Peter Elliott--no one is saying what you're implying! That is an over-the-top, unthinking, nonsensical thought. No one is killing anyone randomly as you imply. Having well regulated MAiD available does not mean that other people are going to be killed. Other patients in hospice are not going to have to lay in their beds fearing they will be murdered.

It has been decided that Canadians have the right to have input and even the final say in their own death. Reasonable and effective precautions and systems have been put in place. It is the right of a patient to seek hospice care and it should also be their right, that if hospice is no longer meeting their needs, that they can invoke MAiD.

Unknown said...

Where will they work when all institutions are required to do what they consider wrong?

Wieslawa said...

Euthanasia is not health care All people with terminal illnesses do not think clearly as they have depression. . I feel sorry for them they do not know what they requested, however I resent those providing MAID they are very confused as not able to distinguish right from wrong. I will never trust those who provide MAID . Those can not face arguments that MAID is wrong.

Dianne said...

zipszoo is not considering the fact that the experience in Belgium shows that despite the existence of those so called "safeguards", there are people who have been euthanized against their will and that this is increasingly a problem. Forcing hospices and medical professional into participating in MAiD, violates their consciences and sets the stage for the slippery slope syndrome, where those institutions and health professionals could eventually be forced to kill people who do NOT want their lives ended prematurely. To protect everyone's rights in this regard, MAiD should be administered in centres specifically set up for this purpose and in which people willingly work there and to which patients voluntarily go. Even then, it is risky, because relatives of ill people could bully them into going.

Peter Elliott said...

zipszoo -- How have I implied randomly? Despair and despondency can lead to irrational decisions. If one falls into either of those conditions and decides to be killed they still have a chance at recovery if no one kills them. If they are killed, no recovery is possible.

Anonymous said...
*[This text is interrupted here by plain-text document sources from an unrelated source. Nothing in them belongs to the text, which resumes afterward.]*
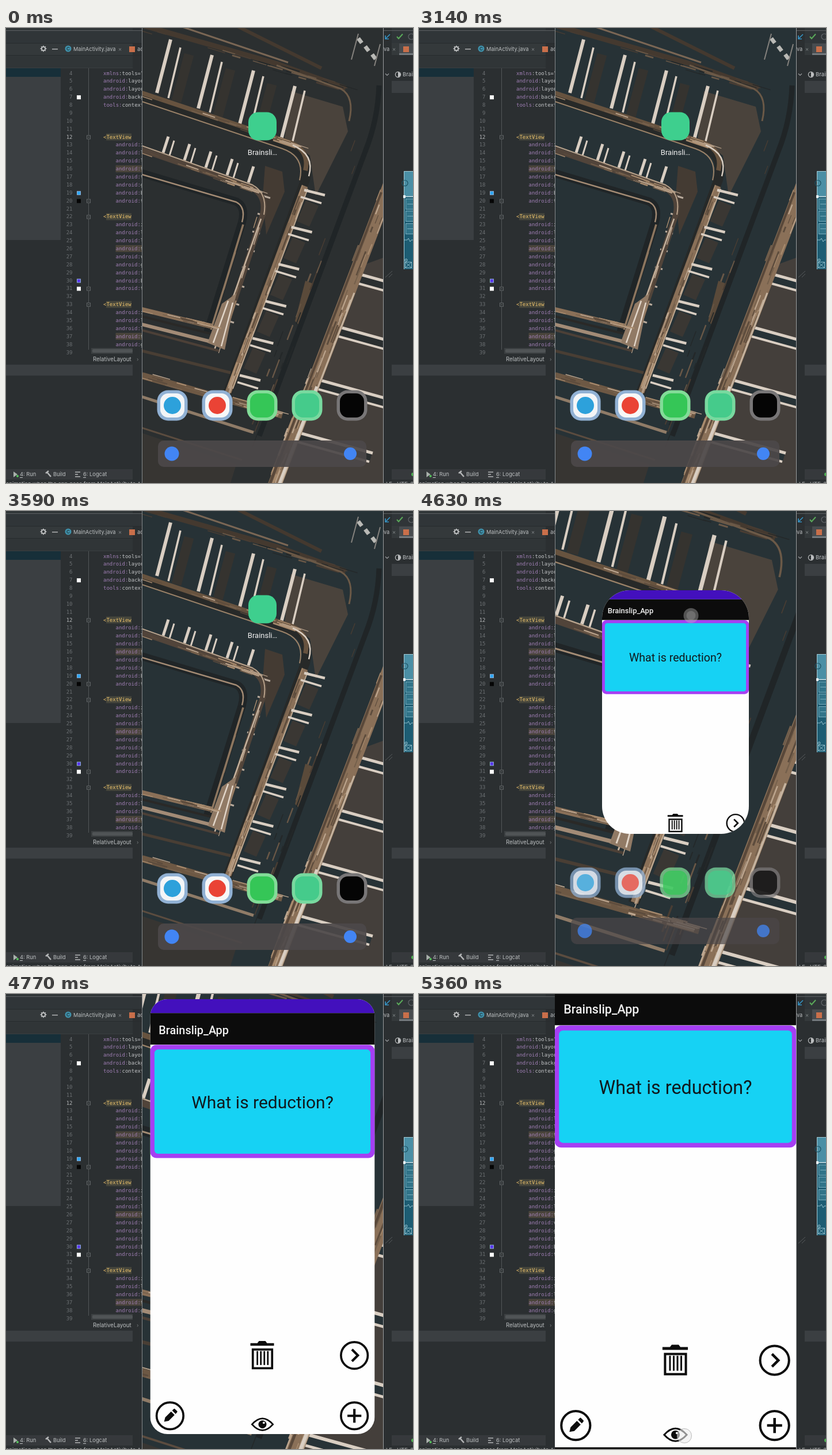
Write an HTML page with a canvas that moves like this. It is 707 px wide and 792 px high and loops after 8 s.

```html
<!DOCTYPE html>
<html lang="en">
<head>
<meta charset="utf-8">
<title>Opening an app</title>
<style>
  html, body { margin: 0; width: 100%; height: 100%; overflow: hidden; background: #2b2f31; }
  canvas { display: block; }
</style>
</head>
<body>
<canvas id="stage" width="707" height="792"></canvas>
<script>
const ctx = document.getElementById('stage').getContext('2d');
const LOOP = 8000;
const PHONE = { x: 236, w: 419, mid: 445.5 };
const UI = 'Inter, sans-serif', MONO = '"DejaVu Sans Mono", monospace', ROBOTO = 'Roboto, sans-serif';

function rect(x, y, w, h, color) {
  ctx.fillStyle = color;
  ctx.fillRect(x, y, w, h);
}
function round(x, y, w, h, r, color) {
  ctx.fillStyle = color;
  ctx.beginPath();
  ctx.roundRect(x, y, w, h, r);
  ctx.fill();
}
function tile(cx, cy, size, r, color) {
  round(cx - size / 2, cy - size / 2, size, size, r, color);
}
function disc(x, y, r, color) {
  ctx.fillStyle = color;
  ctx.beginPath();
  ctx.arc(x, y, r, 0, Math.PI * 2);
  ctx.fill();
}
function ring(x, y, r, width, color) {
  ctx.strokeStyle = color;
  ctx.lineWidth = width;
  ctx.beginPath();
  ctx.arc(x, y, r, 0, Math.PI * 2);
  ctx.stroke();
}
function stroke(path, width, color) {
  ctx.strokeStyle = color;
  ctx.lineWidth = width;
  ctx.stroke(new Path2D(path));
}
function shape(path, color) {
  ctx.fillStyle = color;
  ctx.fill(new Path2D(path));
}
function text(str, x, y, size, color, family = UI, align = 'left', weight = 400) {
  ctx.font = `${weight} ${size}px ${family}`;
  ctx.textAlign = align;
  ctx.fillStyle = color;
  ctx.fillText(str, x, y);
}

// ---- Editor window behind the phone ----

const lineY = n => 78.5 + (n - 4) * 13.886;
const INDENT = 190.5, CHAR = 5.42;

function attribute(n, x, prefix, name, marked) {
  const y = lineY(n);
  if (marked) rect(x, y - 6, 46, 12, '#4a443b');
  text(prefix, x, y + 3, 9, '#a07fb5', MONO);
  text(name, x + prefix.length * CHAR, y + 3, 9, '#c3c5c7', MONO);
}

function drawCode() {
  for (let n = 4; n <= 39; n++) {
    text(n, 115.5, lineY(n) + 3, 9, n === 12 ? '#b5b7b8' : '#6c7073', MONO, 'right');
  }
  rect(143, 70, 1, 490, '#525658');
  for (const n of [12, 20, 22, 31, 33]) {
    rect(140, lineY(n) - 3, 7, 7, '#2b2f31');
    ctx.strokeStyle = '#64686a';
    ctx.lineWidth = 1;
    ctx.strokeRect(140.5, lineY(n) - 2.5, 6, 6);
    rect(142, lineY(n), 3, 1, '#64686a');
  }
  attribute(4, 169, 'xmlns', ':tools="');
  attribute(5, 169, 'android:', 'layout_width');
  attribute(6, 169, 'android:', 'layout_height');
  attribute(7, 169, 'android:', 'background');
  attribute(8, 169, 'tools:', 'context');
  const blocks = [[12, 'illttgbt'], [22, 'illtvgtbt'], [33, 'illtg']];
  for (const [start, names] of blocks) {
    rect(174, lineY(start) - 6, 44, 12, '#46463c');
    text('<TextView', 169, lineY(start) + 3, 9, '#e8bf6a', MONO);
    [...names].forEach((c, i) => attribute(start + 1 + i, INDENT, 'android:', c, i === 3));
  }
  const swatches = [[7, '#ffffff'], [19, '#2da7f5'], [20, '#050505'], [30, '#5a35f0'], [31, '#ffffff']];
  for (const [n, color] of swatches) {
    rect(123, lineY(n) - 3, 7, 7, n === 19 || n === 30 ? '#8fb2d8' : color);
    rect(124, lineY(n) - 2, 5, 5, color);
  }
}

function drawLeftPane() {
  rect(0, 0, 220, 4, '#313638');
  rect(0, 5, 236, 21, '#303538');
  rect(0, 26, 220, 21, '#34393b');
  rect(0, 47, 220, 22, '#303537');
  rect(0, 4, 236, 1, '#5d6163');
  rect(0, 26, 236, 1, '#272b2d');
  rect(0, 47, 236, 1, '#272b2d');
  rect(0, 69, 220, 1, '#3a3e40');
  rect(0, 70, 95, 15, '#172f39');
  rect(0, 85, 95, 284, '#3b3f42');

  ring(65, 36, 3.2, 2, '#b8babb');
  for (let i = 0; i < 8; i++) {
    const a = i * Math.PI / 4;
    disc(65 + 4.6 * Math.cos(a), 36 + 4.6 * Math.sin(a), 1, '#b8babb');
  }
  rect(80, 36, 10, 1.4, '#b8babb');
  disc(108, 36, 5.5, '#3f91ab');
  text('C', 108, 39, 8, '#20363f', UI, 'center', 600);
  text('MainActivity.java', 117, 39.5, 9.2, '#bdc0c2');
  text('×', 198, 39.5, 10, '#7c8082', UI, 'center');
  rect(214, 32, 10, 10, '#c96f4a');
  text('activity', 228, 39.5, 9.2, '#bdc0c2');

  drawCode();

  rect(148, 557, 72, 10, '#3c4042');
  round(150, 559, 70, 6, 2, '#505456');
  text('RelativeLayout', 151, 580, 9.7, '#bdc0c2');
  text('›', 227, 580, 9, '#777b7d');
  rect(0, 586, 220, 19, '#3b3f42');
  rect(0, 768, 220, 18, '#36393c');
  shape('M13 772 L20 777 L13 782Z', '#a9b0ab');
  disc(20, 780, 2, '#55c45c');
  text('4: Run', 24, 780, 9.3, '#bdc0c2');
  rect(24, 782, 5, 1, '#bdc0c2');
  stroke('M69 775 L74 771 M71 773 L78 781', 2.5, '#b5b7b8');
  text('Build', 82, 780, 9.3, '#bdc0c2');
  stroke('M120 773H129 M120 777H125 M120 781H129', 1.6, '#b5b7b8');
  text('6: Logcat', 134, 780, 9.3, '#bdc0c2');
  rect(134, 782, 5, 1, '#bdc0c2');
  text('animation when the app goes from MainActivity to Add', 0, 797, 9.5, '#b5b7b8');
}

function drawRightPane() {
  rect(655, 0, 52, 792, '#2b2f31');
  rect(670, 0, 37, 4, '#313638');
  rect(655, 4, 52, 1, '#5d6163');
  rect(670, 5, 37, 21, '#303538');
  rect(670, 26, 37, 21, '#34393b');
  rect(683, 27, 24, 20, '#484c4f');
  rect(683, 44, 24, 3, '#747a7e');
  stroke('M667 11 L659 19 M659 13 V19 H665', 1.7, '#3592c4');
  stroke('M679 15 L682 18.5 L689 10.5', 2, '#5aa95a');
  ring(704, 15, 5, 1.2, '#62666a');
  text('va', 656, 39.5, 9.2, '#bdc0c2');
  text('×', 674, 39.5, 10, '#7c8082', UI, 'center');
  rect(690, 32, 10, 10, '#c96f4a');
  stroke('M659 79.5 L662 82.5 L665 79.5', 1.2, '#9a9d9f');
  ring(681, 81, 4.6, 1.2, '#c1c3c4');
  shape('M681 77 A4 4 0 0 1 681 85Z', '#c1c3c4');
  text('Brainslip', 689, 84, 9.5, '#c4c7c9');
  rect(670, 92, 37, 21, '#3b3f42');

  rect(691, 249, 16, 171, '#1d5d73');
  rect(691, 249, 16, 45, '#4b8fa5');
  ctx.strokeStyle = '#79aebe';
  ctx.lineWidth = 1;
  for (const y of [297, 318, 340]) {
    rect(694, y, 13, 18, '#317489');
    ctx.strokeRect(694.5, y + .5, 16, 18);
    rect(697, y + 9, 10, 1, '#79aebe');
  }
  stroke('M691.5 420 V249.5 H707', 1, '#a5ccd6');
  stroke('M691 293.5 H707', 1.5, '#d5e5ea');
  ring(693, 270, 5, 1.2, '#1d5365');
  rect(690, 291, 4, 5, '#e6eff2');
  stroke('M692 369 H697 L699 366 L702 372 L704 369 H707', 1, '#8cbac7');
  ctx.strokeRect(693.5, 407.5, 11, 10);
  stroke('M694 408 L704 417 M704 408 L694 417', 1, '#8cbac7');
  ring(695, 404, 2, 1, '#a5ccd6');
  stroke('M659 434 L671 423 M665 434 L671 428', 1, '#565a5c');

  rect(670, 586, 37, 19, '#3b3f42');
  rect(670, 768, 37, 18, '#36393c');
  disc(707, 777, 3, '#4caf50');
  text('LF   UTF-8', 660, 797, 9.5, '#b5b7b8');
}

// ---- Phone home screen ----

function bars(count, x, y, stepX, stepY, dx, dy, width, color) {
  ctx.strokeStyle = color;
  ctx.lineWidth = width;
  ctx.beginPath();
  for (let i = 0; i < count; i++) {
    ctx.moveTo(x + i * stepX, y + i * stepY);
    ctx.lineTo(x + i * stepX + dx, y + i * stepY + dy);
  }
  ctx.stroke();
}

// Worn wood: short seeded streaks along a beam from (x1, y1) to (x2, y2).
function grain(x1, y1, x2, y2, width, count, colors) {
  const length = Math.hypot(x2 - x1, y2 - y1);
  const ux = (x2 - x1) / length, uy = (y2 - y1) / length;
  let seed = 7;
  const random = () => (seed = seed * 16807 % 2147483647) / 2147483647;
  for (let i = 0; i < count; i++) {
    const along = random() * length, side = (random() - .5) * width;
    const size = 10 + random() * 35;
    const x = x1 + ux * along - uy * side, y = y1 + uy * along + ux * side;
    bars(1, x, y, 0, 0, ux * size, uy * size, 1 + random() * 2, colors[i % colors.length]);
  }
}

function drawWallpaper(base, zoom) {
  const tan = '#8a7058', brown = '#44392f', pale = '#d9cec2', dark = '#202527';
  const wood = ['#a88b6e', '#5d4c3d', '#bda68f', '#75604c'];
  const shade = ['#493d33', '#242829', '#6a5847'];
  rect(PHONE.x, 0, PHONE.w, 792, base);
  ctx.save();
  ctx.translate(PHONE.mid, 396);
  ctx.scale(zoom, zoom);
  ctx.translate(-PHONE.mid, -396);

  // landings and treads
  shape('M495 110 L585 137 L594 180 L538 292 L528 222 L484 192Z', '#4a433c');
  bars(3, 318, 46, 72, 26, -22, 82, 17, '#35332f');
  shape('M450 240 L480 250 L484 285 L452 360 L446 292Z', '#443b33');
  bars(5, 532, 305, -23, 64, -16, 36, 24, '#3a3733');
  shape('M655 400 L622 412 L480 792 L655 792Z', '#443f3b');
  shape('M236 705 L400 760 L390 792 L236 792Z', '#373532');
  shape('M520 440 L536 446 L512 520 L502 510Z', '#5a4a3a');

  // upper flight
  stroke('M236 -5 L470 62 L590 105', 9, brown);
  grain(236, 0, 580, 102, 12, 26, shade);
  stroke('M300 -4 L490 60', 3, '#7a6654');
  stroke('M400 -4 L548 70', 6, brown);
  stroke('M470 65 L582 106 Q606 120 596 162', 3, '#6b5947');
  stroke('M648 100 Q646 160 624 215 L440 710', 9, dark);
  grain(618, 200, 430, 700, 30, 26, shade);
  bars(4, 286, 20, 72, 27, -24, 93, 6, pale);
  bars(4, 303, 34, 72, 25, -21, 88, 3.5, pale);
  bars(3, 612, 18, 12, 14, 6, 8, 7, '#b9b9b5');
  stroke('M612 10 L600 55 M650 28 L640 66', 2, '#85827e');

  // middle rail
  stroke('M236 120 L495 207 Q531 222 520 264 L385 635', 16, '#272928');
  stroke('M236 113 L495 200 Q528 214 520 248', 8, '#67533f');
  grain(236, 115, 495, 202, 9, 26, wood);
  stroke('M519 275 L386 634', 11, tan);
  grain(519, 275, 390, 624, 10, 45, wood);
  stroke('M524 280 L394 628', 2, '#c0aa92');
  stroke('M236 128 L480 210 Q520 224 510 265', 2, '#9b8268');
  stroke('M498 204 Q537 220 526 258', 2.5, pale);
  bars(6, 518, 282, -22.4, 64.5, 36, 9, 4.5, pale);
  bars(6, 512, 294, -22, 64.5, 36, 11, 3.5, pale);
  bars(8, 446, 292, -9, 31, 13, 4, 3, '#b8aa9c');

  // inner flights
  bars(5, 282, 189, 37, 13, -9, 28, 5, pale);
  bars(4, 292, 196, 37, 13, -8, 26, 3, pale);
  bars(5, 266, 256, 29, 9, -3, 10, 5, pale);
  stroke('M236 212 L424 277 Q454 290 446 325 L370 555', 10, '#51443a');
  grain(236, 214, 424, 280, 9, 24, wood);
  grain(440, 330, 376, 535, 10, 28, wood);
  stroke('M236 205 L428 273 Q455 288 448 325', 2, '#b9a38c');
  stroke('M443 332 L362 560', 2.5, '#c5b29e');
  stroke('M236 253 L400 302 Q417 311 410 338 L350 530', 14, dark);
  stroke('M236 255 L400 303 Q417 312 410 338', 2.5, '#a38b74');
  stroke('M412 342 L378 455 M398 390 L356 525', 3.5, '#8d765f');
  shape('M375 480 L400 462 L380 560 L350 548Z', '#917a65');
  stroke('M386 475 L360 548 M394 478 L374 554', 2.5, '#e1d5c8');
  stroke('M236 490 L355 519', 8, tan);
  grain(236, 490, 345, 516, 7, 18, wood);
  stroke('M236 502 L355 532', 4, '#2a2927');
  stroke('M236 516 L352 545', 6, '#a28b76');
  stroke('M236 526 L370 562', 4, '#4c4037');

  // lower flight
  stroke('M236 562 L390 600', 5, '#493e34');
  stroke('M236 605 L480 674', 12, '#6d5844');
  grain(236, 604, 460, 667, 12, 34, wood);
  stroke('M236 642 L430 704', 5, '#8f7b67');
  stroke('M236 696 L410 752', 3, '#5b4c3f');

  // right rail
  bars(4, 609, 435, -35, 92, 130, 36, 13, base);
  bars(4, 612, 428, -35, 92, 130, 36, 5, pale);
  bars(4, 606, 443, -35, 92, 130, 36, 4, pale);
  shape('M700 152 L655 270 L440 832 L464 836 L655 336 L700 220Z', tan);
  grain(660, 285, 462, 800, 24, 90, wood);
  stroke('M652 286 L448 822', 4, '#59483a');
  stroke('M605 461 L463 832', 3, '#c5b39f');
  stroke('M540 624 L472 800', 5, pale);
  ctx.restore();
}

function drawDockIcon(x, y, halo, face, mark) {
  tile(x, y, 53, 19, halo);
  tile(x, y, 42, 14, face);
  if (mark) disc(x, y, 15, mark);
}

function drawHome(t, opening) {
  drawWallpaper(t < 3140 ? '#2b2f30' : '#273236', opening ? 1.2 : 1);
  ctx.save();
  if (opening) {
    ctx.translate(0, -10);
    ctx.globalAlpha = 0.75;
  } else {
    tile(445.5, 171, 49, 17, '#3ecf8e');
    text('Brainsli…', PHONE.mid, 221, 13, '#f4f4f4', ROBOTO, 'center');
  }
  drawDockIcon(289, 657, '#91b1d4', '#f3f5f7', '#2da1db');
  drawDockIcon(367, 657, '#91b1d4', '#f7f7f7', '#ea4335');
  drawDockIcon(445, 657, '#82dc98', '#35c657');
  drawDockIcon(523, 657, '#78d99f', '#45cb8b');
  drawDockIcon(601, 657, '#787677', '#050505');
  round(264, 718, 362, 46, 10, 'rgba(76,72,73,.92)');
  disc(288, 741, 12.5, '#4285f4');
  disc(598, 741, 11, '#4285f4');
  ctx.restore();
}

// ---- App window ----

const INK = '#0c0c0c';

function drawApp() {
  rect(0, 0, 419, 830, '#fefefe');
  rect(0, 0, 419, 26, '#4310bd');
  rect(0, 26, 419, 59, INK);
  text('Brainslip_App', 16, 65, 21.3, '#f1f1f1', ROBOTO, 'left', 500);
  round(0, 85.5, 419, 211.5, 12, '#a53ff3');
  round(8, 94, 403, 195, 7, '#16d2f4');
  text('What is reduction?', 209.5, 204.5, 32.2, '#10191d', ROBOTO, 'center');

  // bin
  shape('M200 643 L203 639 H215 L218 643 H231 V648 H187 V643Z', INK);
  ctx.strokeStyle = INK;
  ctx.lineWidth = 4;
  ctx.strokeRect(191.5, 655, 36, 35);
  for (let i = 0; i < 4; i++) rect(198.5 + i * 6.5, 658, 3, 26, INK);

  for (const [x, y] of [[381, 666], [37, 779], [381, 779]]) ring(x, y, 25, 4, INK);
  stroke('M376.5 655 L387.5 666 L376.5 677', 4.5, INK);
  stroke('M368 779 H394 M381 766 V792', 4.5, INK);
  shape('M26 790 L28 782 L39 771 L45.5 777.5 L34.5 788.5Z M41 769 L44 766 Q45 765 46 766 L50.5 770.5 Q51 771.5 50 772.5 L47.5 775.5Z', INK);

  // eye
  stroke('M190 795 Q209.5 773 229 795 Q209.5 817 190 795Z', 3, INK);
  disc(209.5, 795, 7.5, INK);
  disc(212, 792, 2, '#fefefe');
}

const POSES = [
  { from: 4630, scale: 0.6086, top: 138, height: 424, radius: 48 },
  { from: 4770, scale: 0.931, top: 9, height: 757, radius: 30 },
  { from: 4920, scale: 1.004, top: -31, height: 820, radius: 0 },
];
const isOpen = pose => pose === POSES.at(-1);

function drawWindow({ scale, top, height, radius }) {
  const left = PHONE.mid - 209.5 * scale;
  ctx.save();
  ctx.beginPath();
  ctx.roundRect(left, top, 419 * scale, height, radius);
  ctx.clip();
  ctx.translate(left, top);
  ctx.scale(scale, scale);
  drawApp();
  ctx.restore();
}

function drawTouch(t) {
  if (t >= 4480 && t < 4630) {
    disc(473, 183, 11.5, 'rgba(225,230,228,.75)');
  } else if (t >= 4630 && t < 4770) {
    disc(472.5, 182, 13, 'rgba(190,190,190,.4)');
    disc(472.5, 182, 8, 'rgba(190,190,190,.25)');
  } else if (t >= 5360) {
    disc(461, 769, 13, 'rgba(235,235,235,.6)');
    ring(461, 769, 12.5, 1, 'rgba(150,150,150,.6)');
  }
}

function drawPhone(t) {
  const pose = POSES.findLast(p => t >= p.from);
  ctx.save();
  ctx.beginPath();
  ctx.rect(PHONE.x, 0, PHONE.w, 792);
  ctx.clip();
  if (isOpen(pose)) rect(PHONE.x, 0, PHONE.w, 792, '#151515');
  else drawHome(t, Boolean(pose));
  if (pose) drawWindow(pose);
  drawTouch(t);
  ctx.restore();
  rect(655, 0, 1, 792, '#9a9d9f');
  if (!isOpen(pose)) rect(236, 0, 1, 792, '#868a8c');
}

const start = performance.now();
function frame(now) {
  const t = Math.max(0, now - start) % LOOP;
  rect(0, 0, 707, 792, '#2b2f31');
  drawLeftPane();
  drawRightPane();
  drawPhone(t);
  requestAnimationFrame(frame);
}
requestAnimationFrame(frame);
</script>
</body>
</html>
```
First of all, Everyone must respect and love the life, rise juicio about if a person will live or not, no le incumbe to doctors, and noone, only belong to our creator, God, even the personal decision of suicide must be treated before a dethat no so and decide for other person